I don’t normally pay much attention to these raptors because they are quite common and generally I don’t find them particularly photogenic. However, because they are common, sometimes you can get them doing some pretty cool things.
Such was the case when I came across this one a couple of days ago. It was perched on a pole dining on what appeared to be a Western Meadowlark that it had caught.
I’ve seen Red-tails eat more terrestrial fare like prairie dogs, rabbits and snakes but this is the first time I have seen one eat another bird. After eating a bit and giving me a nasty stare, it decided it preferred someplace with more private dining accommodations and flew off.
I am sitting here this evening gathering up photos for my annual calendars (and other secret – for now – project). Going through the past year of images I find lots of cool ones, some of which I never shared including this one.
I happened across this raptor dining on the remnants of a bunny in rural Adams County, Colorado in November of last year. It was very intent on finishing it meal, photographer or not, and devoured every last piece of meat it could. A bit gross perhaps but a good example of predator and prey and what goes on every day around us.
This raptor was patrolling the skies on Saturday and made a number of circles almost directly above me. Unfortunately it was toward the sun a bit which meant some heavy backlighting, Nevertheless, it is a fun image with the hawk staring down right at me and its wings illuminated from the sun behind it.
Taken in Jefferson County, Colorado.
Normally these hawks are camera shy and not willing to sit and pose for pictures.
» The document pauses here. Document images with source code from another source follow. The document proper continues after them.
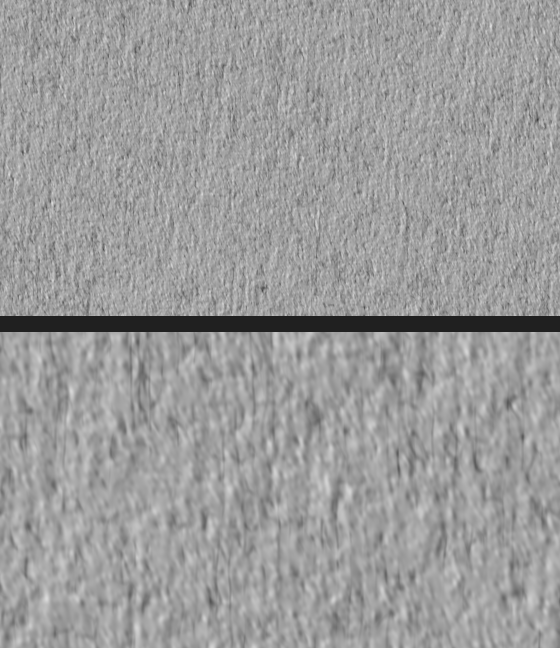
Top: the whole. Bottom: its middle third, enlarged.
This texture is drawn by a Shadertoy shader. Its source:

```glsl
const float BASE_TONE = 0.643;
const float GRAIN_GAIN = 0.047;
const float SPECK_GAIN = 0.040;
const float RIB_GAIN = 0.031;
const float PATCH_GAIN = 0.005;
const float PIT_DEPTH = 0.085;
const float GROOVE_DEPTH = 0.120;

// Cells per canvas height, across and along the ribs
const vec2 GRAIN_FREQ = vec2(108.0, 62.0);
const vec2 SPECK_FREQ = vec2(158.0, 118.0);
const vec2 RIB_FREQ = vec2(74.0, 10.0);
const vec2 PIT_FREQ = vec2(66.0, 34.0);
const vec2 GROOVE_FREQ = vec2(68.0, 8.0);
const vec2 PATCH_FREQ = vec2(5.0, 2.5);

const vec2 LIGHT = vec2(-0.86, 0.51);
const float GRAIN_SLANT = 0.30;
const float WOBBLE = 0.0009;
const float BUMP_SHARPNESS = 4.0;

vec3 hash3(vec2 cell) {
    vec3 h = fract(cell.xyx * vec3(0.1031, 0.1030, 0.0973));
    h += dot(h, h.yxz + 33.33);
    return fract((h.xxy + h.yzz) * h.zyx);
}

// Cellular noise: x = signed soft bumps, y = their lit slope, z = gap at borders
vec3 cellular(vec2 p, float seed) {
    vec2 cell = floor(p);
    float bumps = 0.0, slope = 0.0, nearest = 9.0, second = 9.0;
    for (int j = -1; j <= 1; j++) {
        for (int i = -1; i <= 1; i++) {
            vec2 neighbour = cell + vec2(i, j);
            vec3 rnd = hash3(neighbour + seed);
            vec2 offset = neighbour + rnd.xy - p;
            float d2 = dot(offset, offset);
            float bump = (2.0 * rnd.z - 1.0) * exp(-BUMP_SHARPNESS * d2);
            bumps += bump;
            slope += 2.0 * BUMP_SHARPNESS * bump * dot(offset, LIGHT);
            float d = sqrt(d2);
            second = min(second, max(nearest, d));
            nearest = min(nearest, d);
        }
    }
    return vec3(bumps, slope, second - nearest);
}

// Layered sines that keep the ribs from running perfectly straight
float wobble(vec2 p) {
    return WOBBLE * (sin(p.y * 47.0 + p.x * 31.0)
                   + 0.6 * sin(p.y * 137.0 - p.x * 59.0));
}

void mainImage(out vec4 fragColor, in vec2 fragCoord) {
    vec2 p = fragCoord / iResolution.y;
    vec2 ribbed = p + vec2(wobble(p), 0.0);
    vec2 slanted = ribbed + vec2(GRAIN_SLANT * p.y, 0.0);

    // Side-lit slanted grain over upright ribs
    vec3 grain = cellular(slanted * GRAIN_FREQ, 11.0);
    vec3 speck = cellular(slanted * SPECK_FREQ, 37.0);
    float rib = cellular(ribbed * RIB_FREQ, 71.0).y;
    float patches = cellular(p * PATCH_FREQ, 5.0).x;

    // Broken dark outlines around small lumps
    vec3 lumps = cellular(mix(ribbed, slanted, 0.4) * PIT_FREQ, 93.0);
    float pit = 1.0 - smoothstep(0.0, 0.36, lumps.z);
    pit *= smoothstep(-0.2, 0.7, 0.6 * lumps.x + 0.8 * grain.x);

    // Thin upright grooves between ribs, broken by the grain
    vec3 strips = cellular(ribbed * GROOVE_FREQ, 53.0);
    float groove = 1.0 - smoothstep(0.0, 0.32, strips.z);
    groove *= smoothstep(-0.25, 0.75, 0.6 * strips.x + 0.4 * lumps.x
                                    + 0.6 * grain.x - 0.2 * patches);

    float tone = BASE_TONE
               + GRAIN_GAIN * grain.y
               + SPECK_GAIN * speck.y
               + RIB_GAIN * rib
               + PATCH_GAIN * patches
               - PIT_DEPTH * pit
               - GROOVE_DEPTH * groove;
    fragColor = vec4(vec3(clamp(tone, 0.0, 1.0)), 1.0);
}
```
This one however in Adams County, Colorado a couple of days ago didn’t seem to mind the attention. In fact, it seemed pretty enthralled with it and curious as to why I even bothered to stop.
This young one has become a fixture out at the Rocky Mountain Arsenal National Wildlife Refuge over the winter. Always willing to pose and always in the same general area. It is absolutely gorgeous and an uncommon light morph variety helping to make it a job to photograph.
Certainly not a great quality image due to the distance but a fun one nevertheless. Although there weren’t a lot of them, the Bald Eagles at Cherry Creek State Park, Colorado were quite active.
This gorgeous one had caught itself a nice sized fish and was desperately trying to find someplace quiet to enjoy its breakfast. A Red Tailed Hawk decided it wanted to share though and gave pursuit. I watched the pair tussle in the air with the smaller raptor trying to snag the fish.
It was ultimately unsuccessful and the eagle headed of to eat alone.
This raptor was hanging out on the mast of a sailboat at Union Reservoir in Longmont, Colorado yesterday. I managed a nice series of it sitting and then launching and taking flight. This one I like the best – kind of a unique pose. Red Tails are the most common hawks here in Colorado along the Front Range, so much so that I oftentimes just bypass them without even attempting to take a picture.
Chilly temperatures, frost and thick fog yesterday morning had activity on the plains at a standstill. Driving around, if something was more than 30 feet from my truck I wasn’t going to see it.
Wildlife as well was hampered by the conditions with raptors staying put on their perches, waiting for the weather to clear. As things finally started to break, I came across this hawk huddled up on an old, rusted out windmill. The muted colors caused by the drab conditions make this image work for me.
As the most common hawk in my area, Red Tails are something I could probably photograph every day with little effort despite their notorious skittishness. Normally though I drive right by them as I don’t usually find them particularly handsome or compelling subjects unless they are doing something interesting.
This young one though caught my eye yesterday and I had to stop to visit with it. It was perched over a rural road and while fluffed up against cold temperatures and with the deep, blue Colorado sky behind it, it looked very cute.
As interested as I was in it, it seemed almost more so interested in me. It stared at me, canting its head at odd angles as if to try to figure out what I was doing. All the while, it was completely calm and never appeared threatened by me. Taken in Adams County, Colorado.
A young Red Tailed Hawk takes flight. Not sure if it was something I said or what but this raptor did not want its picture taken. Almost immediately after I got my camera up and pointed it decided it was time to fly.